### Data under study ###
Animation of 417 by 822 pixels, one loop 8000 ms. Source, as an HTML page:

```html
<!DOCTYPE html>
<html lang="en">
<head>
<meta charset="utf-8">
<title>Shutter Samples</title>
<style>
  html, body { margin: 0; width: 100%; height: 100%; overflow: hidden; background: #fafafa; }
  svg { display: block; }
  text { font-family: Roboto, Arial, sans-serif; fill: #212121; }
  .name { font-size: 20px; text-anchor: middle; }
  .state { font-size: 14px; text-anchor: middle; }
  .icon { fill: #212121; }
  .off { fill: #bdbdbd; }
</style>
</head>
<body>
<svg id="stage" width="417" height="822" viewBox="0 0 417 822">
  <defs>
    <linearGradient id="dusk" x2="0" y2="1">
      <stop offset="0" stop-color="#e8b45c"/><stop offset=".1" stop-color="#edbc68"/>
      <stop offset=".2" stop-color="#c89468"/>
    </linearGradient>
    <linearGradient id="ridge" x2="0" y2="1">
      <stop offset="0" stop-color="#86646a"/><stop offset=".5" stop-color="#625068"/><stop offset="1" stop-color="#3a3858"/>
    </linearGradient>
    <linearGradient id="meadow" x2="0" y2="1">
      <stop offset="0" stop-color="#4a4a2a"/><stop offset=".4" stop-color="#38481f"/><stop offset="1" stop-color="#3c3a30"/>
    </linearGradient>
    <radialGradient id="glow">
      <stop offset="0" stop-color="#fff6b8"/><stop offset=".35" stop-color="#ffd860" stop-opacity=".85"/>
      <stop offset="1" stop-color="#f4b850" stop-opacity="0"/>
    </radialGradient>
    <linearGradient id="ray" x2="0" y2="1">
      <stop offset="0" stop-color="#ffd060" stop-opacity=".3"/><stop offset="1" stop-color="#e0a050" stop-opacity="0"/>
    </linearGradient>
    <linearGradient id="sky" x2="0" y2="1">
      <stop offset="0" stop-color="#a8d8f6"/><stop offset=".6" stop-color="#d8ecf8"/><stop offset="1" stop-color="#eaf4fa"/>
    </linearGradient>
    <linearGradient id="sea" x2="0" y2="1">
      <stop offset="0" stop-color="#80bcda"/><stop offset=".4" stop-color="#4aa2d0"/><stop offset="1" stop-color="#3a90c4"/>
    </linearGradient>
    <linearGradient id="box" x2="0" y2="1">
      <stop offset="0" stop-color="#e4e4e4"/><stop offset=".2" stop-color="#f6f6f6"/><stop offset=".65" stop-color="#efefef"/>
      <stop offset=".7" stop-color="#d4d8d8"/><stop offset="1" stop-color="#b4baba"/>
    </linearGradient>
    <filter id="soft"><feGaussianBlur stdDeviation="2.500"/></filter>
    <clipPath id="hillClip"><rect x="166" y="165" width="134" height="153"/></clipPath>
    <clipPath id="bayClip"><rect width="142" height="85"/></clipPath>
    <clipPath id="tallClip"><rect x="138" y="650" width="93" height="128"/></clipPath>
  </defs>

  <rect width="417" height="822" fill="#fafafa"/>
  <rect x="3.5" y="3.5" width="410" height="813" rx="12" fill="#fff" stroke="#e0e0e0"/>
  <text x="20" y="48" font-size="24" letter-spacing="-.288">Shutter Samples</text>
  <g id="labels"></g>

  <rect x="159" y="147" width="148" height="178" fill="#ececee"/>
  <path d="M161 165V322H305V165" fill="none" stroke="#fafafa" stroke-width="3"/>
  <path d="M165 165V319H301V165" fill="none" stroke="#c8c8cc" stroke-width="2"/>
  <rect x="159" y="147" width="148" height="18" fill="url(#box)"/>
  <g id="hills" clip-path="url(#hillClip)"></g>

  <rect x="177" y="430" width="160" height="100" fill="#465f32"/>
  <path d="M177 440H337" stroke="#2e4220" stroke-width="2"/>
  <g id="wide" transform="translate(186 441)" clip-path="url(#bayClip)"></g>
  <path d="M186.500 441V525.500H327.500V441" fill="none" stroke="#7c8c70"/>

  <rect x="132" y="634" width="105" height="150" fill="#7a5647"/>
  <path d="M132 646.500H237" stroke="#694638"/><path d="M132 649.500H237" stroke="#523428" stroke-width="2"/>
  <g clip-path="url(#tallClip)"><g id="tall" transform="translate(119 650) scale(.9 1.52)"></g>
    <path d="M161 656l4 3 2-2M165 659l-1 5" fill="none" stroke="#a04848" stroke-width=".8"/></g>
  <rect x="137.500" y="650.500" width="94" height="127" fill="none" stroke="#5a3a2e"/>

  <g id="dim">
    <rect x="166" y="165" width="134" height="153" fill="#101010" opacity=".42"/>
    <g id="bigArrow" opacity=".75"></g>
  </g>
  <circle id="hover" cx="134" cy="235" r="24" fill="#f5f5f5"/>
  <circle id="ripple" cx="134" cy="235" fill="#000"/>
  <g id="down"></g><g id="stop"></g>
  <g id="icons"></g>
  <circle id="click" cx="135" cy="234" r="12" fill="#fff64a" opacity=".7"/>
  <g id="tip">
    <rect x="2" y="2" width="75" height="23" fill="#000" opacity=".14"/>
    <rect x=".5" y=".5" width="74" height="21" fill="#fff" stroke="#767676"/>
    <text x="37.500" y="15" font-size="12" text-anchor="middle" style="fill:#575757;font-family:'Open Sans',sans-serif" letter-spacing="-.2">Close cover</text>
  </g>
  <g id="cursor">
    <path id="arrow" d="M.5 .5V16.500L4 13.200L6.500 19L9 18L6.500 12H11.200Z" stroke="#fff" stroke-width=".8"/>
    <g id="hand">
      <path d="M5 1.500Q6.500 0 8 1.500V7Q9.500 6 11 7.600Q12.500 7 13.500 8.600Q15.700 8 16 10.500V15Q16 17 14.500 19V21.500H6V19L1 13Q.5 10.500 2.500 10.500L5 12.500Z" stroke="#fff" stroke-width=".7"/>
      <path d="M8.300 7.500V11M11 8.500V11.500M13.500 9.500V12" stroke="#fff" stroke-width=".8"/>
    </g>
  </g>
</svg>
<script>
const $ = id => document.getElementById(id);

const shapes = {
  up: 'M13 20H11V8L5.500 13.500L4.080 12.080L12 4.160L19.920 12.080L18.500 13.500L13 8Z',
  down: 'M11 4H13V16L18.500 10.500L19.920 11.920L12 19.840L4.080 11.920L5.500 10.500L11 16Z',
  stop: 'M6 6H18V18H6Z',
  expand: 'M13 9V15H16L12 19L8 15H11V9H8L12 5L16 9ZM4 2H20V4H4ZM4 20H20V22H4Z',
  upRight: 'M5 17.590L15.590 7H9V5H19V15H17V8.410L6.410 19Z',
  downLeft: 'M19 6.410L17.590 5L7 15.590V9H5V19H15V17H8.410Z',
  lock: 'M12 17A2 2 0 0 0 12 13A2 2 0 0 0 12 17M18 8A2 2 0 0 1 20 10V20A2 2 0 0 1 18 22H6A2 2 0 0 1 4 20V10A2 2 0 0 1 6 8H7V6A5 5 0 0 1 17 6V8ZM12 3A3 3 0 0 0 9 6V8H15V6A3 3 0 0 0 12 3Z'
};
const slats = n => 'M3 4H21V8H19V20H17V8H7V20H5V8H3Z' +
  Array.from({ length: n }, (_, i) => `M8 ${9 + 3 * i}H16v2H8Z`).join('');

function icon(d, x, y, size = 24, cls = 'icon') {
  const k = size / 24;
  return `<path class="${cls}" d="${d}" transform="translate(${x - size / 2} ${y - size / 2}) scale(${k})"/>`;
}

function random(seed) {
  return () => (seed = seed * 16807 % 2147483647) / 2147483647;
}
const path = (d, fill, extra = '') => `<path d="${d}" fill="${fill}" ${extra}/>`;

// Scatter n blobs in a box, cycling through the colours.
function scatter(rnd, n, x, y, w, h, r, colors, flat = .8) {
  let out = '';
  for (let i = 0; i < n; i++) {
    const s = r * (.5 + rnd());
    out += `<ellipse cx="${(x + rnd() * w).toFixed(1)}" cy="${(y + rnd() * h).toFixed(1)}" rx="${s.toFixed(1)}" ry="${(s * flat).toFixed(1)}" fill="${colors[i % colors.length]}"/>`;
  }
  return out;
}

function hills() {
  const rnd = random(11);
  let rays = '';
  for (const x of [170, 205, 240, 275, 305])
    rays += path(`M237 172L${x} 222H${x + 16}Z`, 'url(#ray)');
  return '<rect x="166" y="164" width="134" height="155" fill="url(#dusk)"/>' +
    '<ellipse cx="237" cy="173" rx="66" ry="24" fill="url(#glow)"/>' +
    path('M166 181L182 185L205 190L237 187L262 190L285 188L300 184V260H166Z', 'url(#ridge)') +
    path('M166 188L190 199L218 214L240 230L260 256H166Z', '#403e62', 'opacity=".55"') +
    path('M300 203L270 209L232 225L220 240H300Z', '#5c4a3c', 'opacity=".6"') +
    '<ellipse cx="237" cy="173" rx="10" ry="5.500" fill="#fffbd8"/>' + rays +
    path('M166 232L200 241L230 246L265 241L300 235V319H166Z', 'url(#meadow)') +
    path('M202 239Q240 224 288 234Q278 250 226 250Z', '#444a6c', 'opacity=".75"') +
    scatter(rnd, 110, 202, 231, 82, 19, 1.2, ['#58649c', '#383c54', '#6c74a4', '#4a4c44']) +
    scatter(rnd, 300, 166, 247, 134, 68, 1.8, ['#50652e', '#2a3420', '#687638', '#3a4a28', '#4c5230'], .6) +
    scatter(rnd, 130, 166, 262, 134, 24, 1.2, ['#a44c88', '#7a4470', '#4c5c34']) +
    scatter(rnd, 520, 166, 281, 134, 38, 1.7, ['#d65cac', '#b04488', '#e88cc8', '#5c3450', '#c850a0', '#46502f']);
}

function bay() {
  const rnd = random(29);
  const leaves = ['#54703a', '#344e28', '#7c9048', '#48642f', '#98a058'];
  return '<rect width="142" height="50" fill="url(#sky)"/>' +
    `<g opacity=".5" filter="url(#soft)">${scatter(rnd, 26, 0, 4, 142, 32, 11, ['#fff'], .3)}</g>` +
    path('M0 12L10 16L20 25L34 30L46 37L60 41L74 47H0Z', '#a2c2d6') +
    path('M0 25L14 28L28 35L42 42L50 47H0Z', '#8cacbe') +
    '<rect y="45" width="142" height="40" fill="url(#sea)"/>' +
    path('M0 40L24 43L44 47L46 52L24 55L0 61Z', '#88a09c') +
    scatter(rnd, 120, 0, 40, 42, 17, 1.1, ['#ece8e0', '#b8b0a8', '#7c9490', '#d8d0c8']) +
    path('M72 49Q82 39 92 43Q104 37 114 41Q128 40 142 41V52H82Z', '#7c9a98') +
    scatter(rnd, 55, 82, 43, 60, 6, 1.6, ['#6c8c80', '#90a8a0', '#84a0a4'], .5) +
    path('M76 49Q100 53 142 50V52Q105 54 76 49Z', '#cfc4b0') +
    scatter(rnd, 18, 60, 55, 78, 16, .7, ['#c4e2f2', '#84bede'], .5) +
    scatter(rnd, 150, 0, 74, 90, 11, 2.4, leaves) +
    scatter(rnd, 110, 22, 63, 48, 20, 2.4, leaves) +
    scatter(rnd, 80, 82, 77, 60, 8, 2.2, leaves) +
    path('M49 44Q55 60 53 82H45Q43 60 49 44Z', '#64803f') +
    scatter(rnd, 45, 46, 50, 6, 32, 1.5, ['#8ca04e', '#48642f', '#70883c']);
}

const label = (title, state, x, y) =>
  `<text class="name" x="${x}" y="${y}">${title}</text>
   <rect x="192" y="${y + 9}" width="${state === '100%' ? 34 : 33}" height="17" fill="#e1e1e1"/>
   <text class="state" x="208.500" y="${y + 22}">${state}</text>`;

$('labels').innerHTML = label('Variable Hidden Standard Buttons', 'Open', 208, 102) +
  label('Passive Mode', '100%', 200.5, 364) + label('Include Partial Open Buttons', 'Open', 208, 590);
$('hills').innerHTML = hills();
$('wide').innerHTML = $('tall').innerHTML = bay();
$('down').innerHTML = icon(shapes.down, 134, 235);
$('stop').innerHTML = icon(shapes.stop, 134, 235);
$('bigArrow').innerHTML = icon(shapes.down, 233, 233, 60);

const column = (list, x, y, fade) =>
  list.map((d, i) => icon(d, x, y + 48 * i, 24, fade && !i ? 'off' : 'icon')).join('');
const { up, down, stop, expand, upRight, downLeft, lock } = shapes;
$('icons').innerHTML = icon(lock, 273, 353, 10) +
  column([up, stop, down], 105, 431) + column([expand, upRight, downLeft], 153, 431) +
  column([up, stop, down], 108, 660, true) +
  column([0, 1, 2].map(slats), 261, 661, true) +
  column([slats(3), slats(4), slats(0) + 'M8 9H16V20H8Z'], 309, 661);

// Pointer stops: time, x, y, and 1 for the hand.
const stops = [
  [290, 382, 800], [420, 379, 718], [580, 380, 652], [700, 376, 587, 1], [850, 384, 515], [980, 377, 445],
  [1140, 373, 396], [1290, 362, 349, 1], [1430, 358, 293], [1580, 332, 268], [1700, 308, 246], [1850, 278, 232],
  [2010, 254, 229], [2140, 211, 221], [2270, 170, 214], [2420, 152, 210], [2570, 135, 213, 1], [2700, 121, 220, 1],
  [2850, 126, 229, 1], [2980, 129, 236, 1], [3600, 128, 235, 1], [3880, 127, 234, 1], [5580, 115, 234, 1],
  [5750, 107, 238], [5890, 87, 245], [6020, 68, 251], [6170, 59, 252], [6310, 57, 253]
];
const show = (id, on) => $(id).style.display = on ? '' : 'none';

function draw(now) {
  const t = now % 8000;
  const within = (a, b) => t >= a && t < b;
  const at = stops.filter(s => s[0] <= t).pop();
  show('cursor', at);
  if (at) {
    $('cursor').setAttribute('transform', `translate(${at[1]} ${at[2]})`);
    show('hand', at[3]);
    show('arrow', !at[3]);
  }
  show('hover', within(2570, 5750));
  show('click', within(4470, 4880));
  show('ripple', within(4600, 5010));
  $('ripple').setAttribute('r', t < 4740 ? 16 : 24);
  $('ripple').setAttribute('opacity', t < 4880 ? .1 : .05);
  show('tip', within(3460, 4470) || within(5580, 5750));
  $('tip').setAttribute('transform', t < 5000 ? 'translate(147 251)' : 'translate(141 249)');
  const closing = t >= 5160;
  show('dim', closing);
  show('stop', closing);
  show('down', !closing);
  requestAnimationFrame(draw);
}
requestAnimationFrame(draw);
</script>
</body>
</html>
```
###
Show me each line of the listing above with "function" in it.

## Task answer
function icon(d, x, y, size = 24, cls = 'icon') {
function random(seed) {
function scatter(rnd, n, x, y, w, h, r, colors, flat = .8) {
function hills() {
function bay() {
function draw(now) {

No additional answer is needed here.